am deeply saddened to see that the ancient Cayman Dry Forest just off Beach Bay
road has been sold off and divided into small residential lots.
and other rare hardwoods hundreds of years old are being hacked down with reckless
abandon, taking with them indigenous orchid species, cacti and animals found
nowhere else on Earth.
home owner ideal over there seems to be to clear the lots of ALL vegetation in
order to build houses that neighbours who have had the same idea can see
directly into. It defies logic to not at least save at least a few of the trees
on your property, I guess shade and privacy is overrated.
are a few exceptions where clumps of trees have been preserved by some but
nowhere near enough. The developers and owners should be working with the
National Trust and Department of Environment deciding on the best way to find a
balance between conservation and the need for more residential space. Could
some lots not be left alone completely so that residents and birds could still
enjoy some of the beauty left or is this area destined to be another dreary,
bare suburb devoid of any nature?
is another tragic example of Cayman selling its soul and destroying its
environment for short term financial gain. Ask the Easter Islanders how it

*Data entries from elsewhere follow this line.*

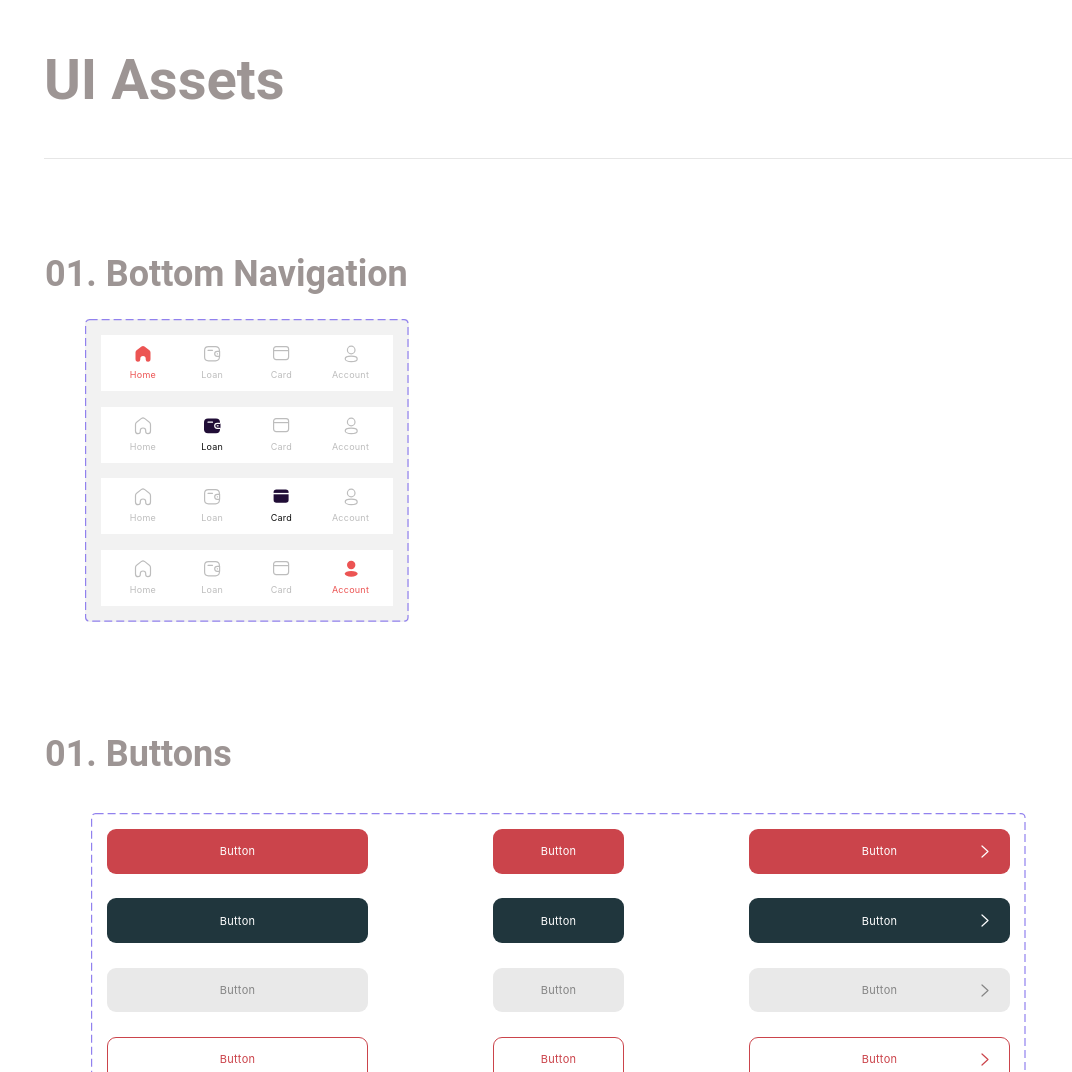
<!DOCTYPE html>
<html lang="en">
<head>
<meta charset="utf-8">
<title>UI Assets</title>
<style>
:root {
  --heading: #9d9594;
  --rule: #e6e6e6;
  --frame: #9181ee;
  --panel: #f2f2f2;
  --muted: #bdbdbd;
  --coral: #ec5453;
  --plum: #200d36;
  --ink: #111;
  --red: #cb444b;
  --teal: #20363d;
  --grey: #e9e9e9;
  --grey-text: #858585;
}
* { box-sizing: border-box; margin: 0; padding: 0; }
html, body { width: 1072px; height: 1072px; overflow: hidden; background: #fff; }
.sheet { position: relative; width: 1072px; height: 1072px; overflow: hidden; background: #fff; }
.sheet-header { margin-left: 44px; height: 159px; padding-top: 52px; border-bottom: 1px solid var(--rule); }
h1, h2 { font-family: Roboto, sans-serif; font-weight: 700; line-height: 1; color: var(--heading); white-space: nowrap; }
h1 { font-size: 56px; }
h2 { font-size: 36px; margin-left: 45px; }
.navigation { padding-top: 97px; height: 577px; }
.frame { position: relative; }
.frame-outline { position: absolute; left: 0; top: 0; width: 100%; height: 100%; overflow: visible; pointer-events: none; }
.frame-outline rect { fill: none; stroke: var(--frame); stroke-width: 1.2; stroke-dasharray: 8 4; }
.nav-frame { width: 324px; height: 303px; margin: 27px 0 0 85px; padding: 16px; background: var(--panel); border-radius: 4px; display: flex; flex-direction: column; gap: 15.7px; }
.nav-bar { flex: none; width: 291.5px; height: 56px; padding: 9px 7.4px 0; background: #fff; display: grid; grid-template-columns: repeat(4, 1fr); }
.nav-item { display: flex; flex-direction: column; align-items: center; color: var(--muted); text-decoration: none; font: 400 9px/13px Inter, sans-serif; letter-spacing: .25px; }
.nav-item svg { display: block; width: 20px; height: 20px; margin-bottom: 4px; color: inherit; }
.nav-item.coral { color: var(--coral); }
.nav-item.dark { color: var(--ink); }
.nav-item.dark svg { color: var(--plum); }
.button-frame { width: 935px; height: 400px; margin: 41px 0 0 91px; padding: 16px; }
.button-grid { display: grid; grid-template-columns: 261px 131px 261px; justify-content: space-between; row-gap: 24.8px; }
.button { position: relative; height: 44.5px; border-radius: 9px; display: flex; align-items: center; justify-content: center; color: #fff; text-decoration: none; font: 400 11px/16px Inter, sans-serif; letter-spacing: .3px; }
.button svg { position: absolute; right: 20px; top: 15px; width: 10px; height: 15px; }
.primary { background: var(--red); }
.secondary { background: var(--teal); }
.disabled { background: var(--grey); color: var(--grey-text); }
.outline { background: #fff; border: 1px solid var(--red); color: var(--red); }
.outline svg { right: 19px; top: 14px; }
.symbols { position: absolute; width: 0; height: 0; }
</style>
</head>
<body>
<svg class="symbols" aria-hidden="true">
  <defs>
    <path id="home-shape" d="M2.5 8.5Q2.5 7 3.6 6.2L8.5 2.4Q10 1.4 11.5 2.4L16.4 6.2Q17.5 7 17.5 8.5V15Q17.5 17.7 15 17.7Q12.7 17.7 12.7 15.5V14.5Q12.7 12 10 12Q7.3 12 7.3 14.5V15.5Q7.3 17.7 5 17.7Q2.5 17.7 2.5 15Z"/>
    <symbol id="home" viewBox="0 0 20 20"><use href="#home-shape" fill="none" stroke="currentColor" stroke-width="1.2"/></symbol>
    <symbol id="home-solid" viewBox="0 0 20 20"><use href="#home-shape" fill="currentColor"/></symbol>
    <symbol id="loan" viewBox="0 0 20 20">
      <g fill="none" stroke="currentColor" stroke-width="1.2" stroke-linecap="round" stroke-linejoin="round">
        <path d="M17.4 7V6Q17 2.7 13.5 2.7H6.5Q2.6 2.7 2.6 6.5V13Q2.6 16.8 6.5 16.8H13.5Q17 16.8 17.4 13.5V12.4"/>
        <path d="M17.6 7.3H15.2A2.5 2.5 0 0 0 15.2 12.3H17.6Z"/>
        <path d="M6 6.3H10.5M15.3 9.8H15.5"/>
      </g>
    </symbol>
    <symbol id="loan-solid" viewBox="0 0 20 20">
      <rect x="2" y="2.5" width="16" height="14.8" rx="4" fill="currentColor"/>
      <path d="M18.5 7.3H15.2A2.5 2.5 0 0 0 15.2 12.3H18.5" fill="currentColor" stroke="#fff" stroke-width="1.2"/>
      <path d="M6 6.2H10.5M15.2 9.8H16.2" stroke="#fff" stroke-width="1.2" stroke-linecap="round"/>
    </symbol>
    <symbol id="card" viewBox="0 0 20 20">
      <rect x="2.6" y="2.6" width="15" height="13" rx="2.5" fill="none" stroke="currentColor" stroke-width="1.2"/>
      <path d="M2.6 6.6H17.6" stroke="currentColor" stroke-width="1.2"/>
    </symbol>
    <symbol id="card-solid" viewBox="0 0 20 20">
      <rect x="2.6" y="2.6" width="15" height="13.2" rx="2.8" fill="currentColor"/>
      <path d="M2 6.6H18" stroke="#fff" stroke-width="1.4"/>
    </symbol>
    <symbol id="account" viewBox="0 0 20 20">
      <g fill="none" stroke="currentColor" stroke-width="1.2">
        <circle cx="10.2" cy="6" r="3.8"/>
        <ellipse cx="10.2" cy="14.9" rx="6" ry="2.7"/>
      </g>
    </symbol>
    <symbol id="account-solid" viewBox="0 0 20 20">
      <g fill="currentColor">
        <circle cx="10.2" cy="6" r="4.2"/>
        <ellipse cx="10.2" cy="14.8" rx="6.5" ry="2.9"/>
      </g>
    </symbol>
    <symbol id="chevron" viewBox="0 0 10 15">
      <path d="M2 2L8 7.5L2 13" fill="none" stroke="currentColor" stroke-width="1.2" stroke-linecap="round" stroke-linejoin="round"/>
    </symbol>
  </defs>
</svg>
<main class="sheet">
  <header class="sheet-header"><h1>UI Assets</h1></header>

  <section class="navigation">
    <h2>01. Bottom Navigation</h2>
    <div class="frame nav-frame">
      <nav class="nav-bar">
        <a class="nav-item coral" href="#"><svg><use href="#home-solid"/></svg>Home</a>
        <a class="nav-item" href="#"><svg><use href="#loan"/></svg>Loan</a>
        <a class="nav-item" href="#"><svg><use href="#card"/></svg>Card</a>
        <a class="nav-item" href="#"><svg><use href="#account"/></svg>Account</a>
      </nav>
      <nav class="nav-bar">
        <a class="nav-item" href="#"><svg><use href="#home"/></svg>Home</a>
        <a class="nav-item dark" href="#"><svg><use href="#loan-solid"/></svg>Loan</a>
        <a class="nav-item" href="#"><svg><use href="#card"/></svg>Card</a>
        <a class="nav-item" href="#"><svg><use href="#account"/></svg>Account</a>
      </nav>
      <nav class="nav-bar">
        <a class="nav-item" href="#"><svg><use href="#home"/></svg>Home</a>
        <a class="nav-item" href="#"><svg><use href="#loan"/></svg>Loan</a>
        <a class="nav-item dark" href="#"><svg><use href="#card-solid"/></svg>Card</a>
        <a class="nav-item" href="#"><svg><use href="#account"/></svg>Account</a>
      </nav>
      <nav class="nav-bar">
        <a class="nav-item" href="#"><svg><use href="#home"/></svg>Home</a>
        <a class="nav-item" href="#"><svg><use href="#loan"/></svg>Loan</a>
        <a class="nav-item" href="#"><svg><use href="#card"/></svg>Card</a>
        <a class="nav-item coral" href="#"><svg><use href="#account-solid"/></svg>Account</a>
      </nav>
      <svg class="frame-outline" viewBox="0 0 324 303" aria-hidden="true"><rect x="0.6" y="0.6" width="322.4" height="301.6" rx="4"/></svg>
    </div>
  </section>

  <section class="buttons">
    <h2>01. Buttons</h2>
    <div class="frame button-frame">
      <svg class="frame-outline" viewBox="0 0 935 400" aria-hidden="true"><rect x="0.6" y="0.6" width="933.4" height="398" rx="4"/></svg>
      <div class="button-grid">
        <a class="button primary" href="#">Button</a>
        <a class="button primary" href="#">Button</a>
        <a class="button primary" href="#">Button<svg><use href="#chevron"/></svg></a>
        <a class="button secondary" href="#">Button</a>
        <a class="button secondary" href="#">Button</a>
        <a class="button secondary" href="#">Button<svg><use href="#chevron"/></svg></a>
        <a class="button disabled" href="#">Button</a>
        <a class="button disabled" href="#">Button</a>
        <a class="button disabled" href="#">Button<svg><use href="#chevron"/></svg></a>
        <a class="button outline" href="#">Button</a>
        <a class="button outline" href="#">Button</a>
        <a class="button outline" href="#">Button<svg><use href="#chevron"/></svg></a>
      </div>
    </div>
  </section>
</main>
</body>
</html>
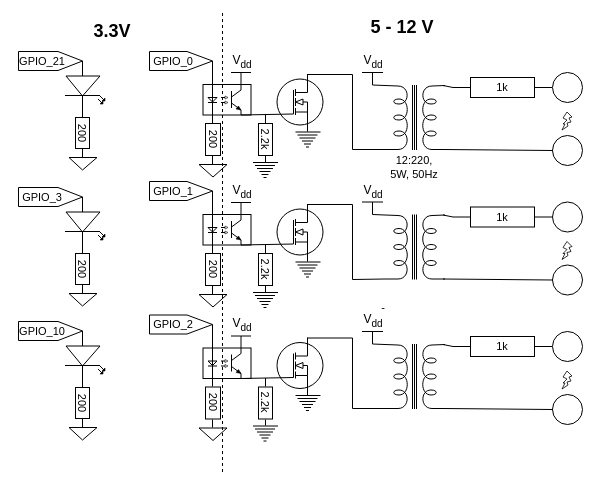
<!DOCTYPE html>
<html lang="en">
<head>
<meta charset="utf-8">
<title>Three-channel isolated driver schematic</title>
<style>
  :root { --ink: #000; --paper: #fff; }
  * { box-sizing: border-box; margin: 0; }
  html, body { width: 595px; height: 486px; overflow: hidden; background: var(--paper); }
  .schematic {
    position: relative; width: 595px; height: 486px; overflow: hidden;
    color: var(--ink); font: 11px/14px "Liberation Sans", Arial, sans-serif;
  }
  .wiring { position: absolute; inset: 0; display: block; }
  .wiring, .wiring symbol { fill: none; stroke: var(--ink); stroke-width: 1; }
  .body { fill: var(--paper); }
  .isolation { stroke-dasharray: 3 3; }
  .stage { position: absolute; left: 0; top: var(--y); }
  .label, .title {
    position: absolute; left: var(--at-x); top: var(--at-y);
    transform: translate(-50%, -50%); white-space: nowrap; text-align: center;
  }
  .title { font-size: 18px; line-height: 22px; font-weight: 700; }
  .value { writing-mode: vertical-rl; }
  .supply { font-size: 12px; }
  .supply sub { font-size: 10px; line-height: 0; vertical-align: -4px; }
  .indicator .pin { --at-x: 42px; --at-y: 61px; }
  .indicator .value { --at-x: 82px; --at-y: 133px; }
  .driver .pin { --at-x: 173px; --at-y: 61px; }
  .driver .supply { --at-x: 242px; --at-y: 60px; }
  .driver .led-value { --at-x: 213px; --at-y: 139px; }
  .driver .pull-value { --at-x: 265px; --at-y: 139px; }
  .output .supply { --at-x: 373px; --at-y: 60px; }
  .output .series { --at-x: 502px; --at-y: 87px; }
  .output .rating { --at-x: 414px; --at-y: 167px; }
</style>
</head>
<body>
<main class="schematic">
  <svg class="wiring" width="595" height="486" viewBox="0 0 595 486" role="img" aria-label="Circuit with three opto-isolated MOSFET channels driving step-up transformers">
    <defs>
      <g id="light-arrow">
        <path d="M0 0L4 4"/>
        <path d="M5 2V5H2Z" fill="#000" stroke-width=".6"/>
      </g>
      <g id="earth">
        <path d="M-12 0H13M-10 3H10M-8 6H8M-5.500 9H5.500M-3.500 12H3.500M-1.500 15H1.500"/>
      </g>
      <path id="winding" d="M385 85.500L398 86C410 86 410 104 399 104C392 104 392 99 399 99C410 99 410 120 399 120C392 120 392 115 399 115C410 115 410 136 399 136C392 136 392 131 399 131C410 131 410 149.500 398 149.500H385"/>

      <g id="indicator">
        <polygon points="18.500,51.500 58,51.500 82.500,61 58,70.500 18.500,70.500"/>
        <path d="M82.500 61V76M82.500 96V117M82.500 149V157"/>
        <polygon points="66,76 100,76 82.500,96"/>
        <line x1="65" y1="95.500" x2="100" y2="95.500"/>
        <use href="#light-arrow" x="100" y="96"/>
        <use href="#light-arrow" x="98" y="99"/>
        <rect x="75.500" y="117.500" width="14" height="31"/>
        <polygon points="69,157.500 97,157.500 82.500,170"/>
      </g>

      <g id="driver">
        <polygon points="149.500,51.500 187,51.500 212.500,61 187,70.500 149.500,70.500"/>
        <path d="M212.500 61V123M212.500 156V164"/>
        <rect x="203" y="84.500" width="48" height="30.500"/>
        <polygon points="208,97.500 217,97.500 212.500,102"/>
        <line x1="208" y1="102.500" x2="217" y2="102.500"/>
        <path d="M221 97.500H225M221 102.500H225"/>
        <path d="M225 96L228 97.500L225 99ZM225 101L228 102.500L225 104Z" stroke-width=".6"/>
        <path d="M231 72.500H251M241 72.500V90L231.500 97M231.500 91V108M231.500 103L241 110V115L293.500 114"/>
        <path d="M241 110L236 109L238.500 106Z" fill="#000" stroke-width=".5"/>
        <rect x="205.500" y="123.500" width="15" height="32"/>
        <polygon points="199,164.500 227,164.500 213,177"/>
        <path d="M265.500 114.500V123M265.500 156V162"/>
        <rect x="258.500" y="123.500" width="14" height="32"/>
        <use href="#earth" x="265" y="162.500"/>
        <circle cx="300" cy="102" r="23"/>
        <path d="M293.500 114V90M295.500 89V96M295.500 98V106M295.500 108V115"/>
        <path d="M295.500 92.500H307.500V74M295.500 112H307.500V131.500M303 102H307.500V112"/>
        <polygon points="295.500,102 303,99 303,105"/>
        <use href="#earth" x="307.500" y="132"/>
      </g>

      <g id="output">
        <path d="M362 72.500H383M372.500 72.500V85L385 85.500"/>
        <use href="#winding"/>
        <use href="#winding" transform="translate(830 0) scale(-1 1)"/>
        <path d="M412.500 85V150M414.500 85V150M416.500 85V150"/>
        <path d="M443 85.500L453 87.500H470M535 87.500H552M443 149.500L553 150.500"/>
        <rect x="470.500" y="77.500" width="64" height="20"/>
        <circle cx="567.500" cy="87.500" r="15"/>
        <circle cx="567.500" cy="150.500" r="15"/>
        <path d="M567 112L572 117L569 118L571 122L567 123L568 126L562 130L565 124L563 124L567 120L563 118Z" stroke-width=".8"/>
      </g>
    </defs>

    <line class="isolation" x1="222.500" y1="13" x2="222.500" y2="475"/>

    <use href="#indicator"/>
    <use href="#driver"/>
    <use href="#output"/>
    <path d="M307.500 74.500H352.500V149.500H385"/>

    <use href="#indicator" y="136"/>
    <use href="#driver" y="130"/>
    <use href="#output" transform="translate(0 129.500)"/>
    <path d="M307.500 204.500H352.500V279.500L385 279"/>

    <use href="#indicator" y="270"/>
    <use href="#driver" y="263.500"/>
    <use href="#output" y="259"/>
    <path d="M307.500 338H352.500V408.500H385"/>
  </svg>

  <h2 class="title" style="--at-x:112px;--at-y:31px">3.3V</h2>
  <h2 class="title" style="--at-x:402px;--at-y:27px">5 - 12 V</h2>

  <section class="channel">
    <div class="stage indicator" style="--y:0px">
      <span class="label pin">GPIO_21</span><span class="label value">200</span>
    </div>
    <div class="stage driver" style="--y:0px">
      <span class="label pin">GPIO_0</span><span class="label supply">V<sub>dd</sub></span>
      <span class="label value led-value">200</span><span class="label value pull-value">2.2k</span>
    </div>
    <div class="stage output" style="--y:0px">
      <span class="label supply">V<sub>dd</sub></span><span class="label series">1k</span>
      <span class="label rating">12:220,<br>5W, 50Hz</span>
    </div>
  </section>

  <section class="channel">
    <div class="stage indicator" style="--y:136px">
      <span class="label pin">GPIO_3</span><span class="label value">200</span>
    </div>
    <div class="stage driver" style="--y:130px">
      <span class="label pin">GPIO_1</span><span class="label supply">V<sub>dd</sub></span>
      <span class="label value led-value">200</span><span class="label value pull-value">2.2k</span>
    </div>
    <div class="stage output" style="--y:130px">
      <span class="label supply">V<sub>dd</sub></span><span class="label series">1k</span>
    </div>
  </section>

  <section class="channel">
    <div class="stage indicator" style="--y:270px">
      <span class="label pin">GPIO_10</span><span class="label value">200</span>
    </div>
    <div class="stage driver" style="--y:263px">
      <span class="label pin">GPIO_2</span><span class="label supply">V<sub>dd</sub></span>
      <span class="label value led-value">200</span><span class="label value pull-value">2.2k</span>
    </div>
    <div class="stage output" style="--y:259px">
      <span class="label supply">V<sub>dd</sub></span><span class="label series">1k</span>
    </div>
    <span class="label" style="--at-x:383px;--at-y:307px">-</span>
  </section>
</main>
</body>
</html>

worked out for them after they chopped down every last tree on their island.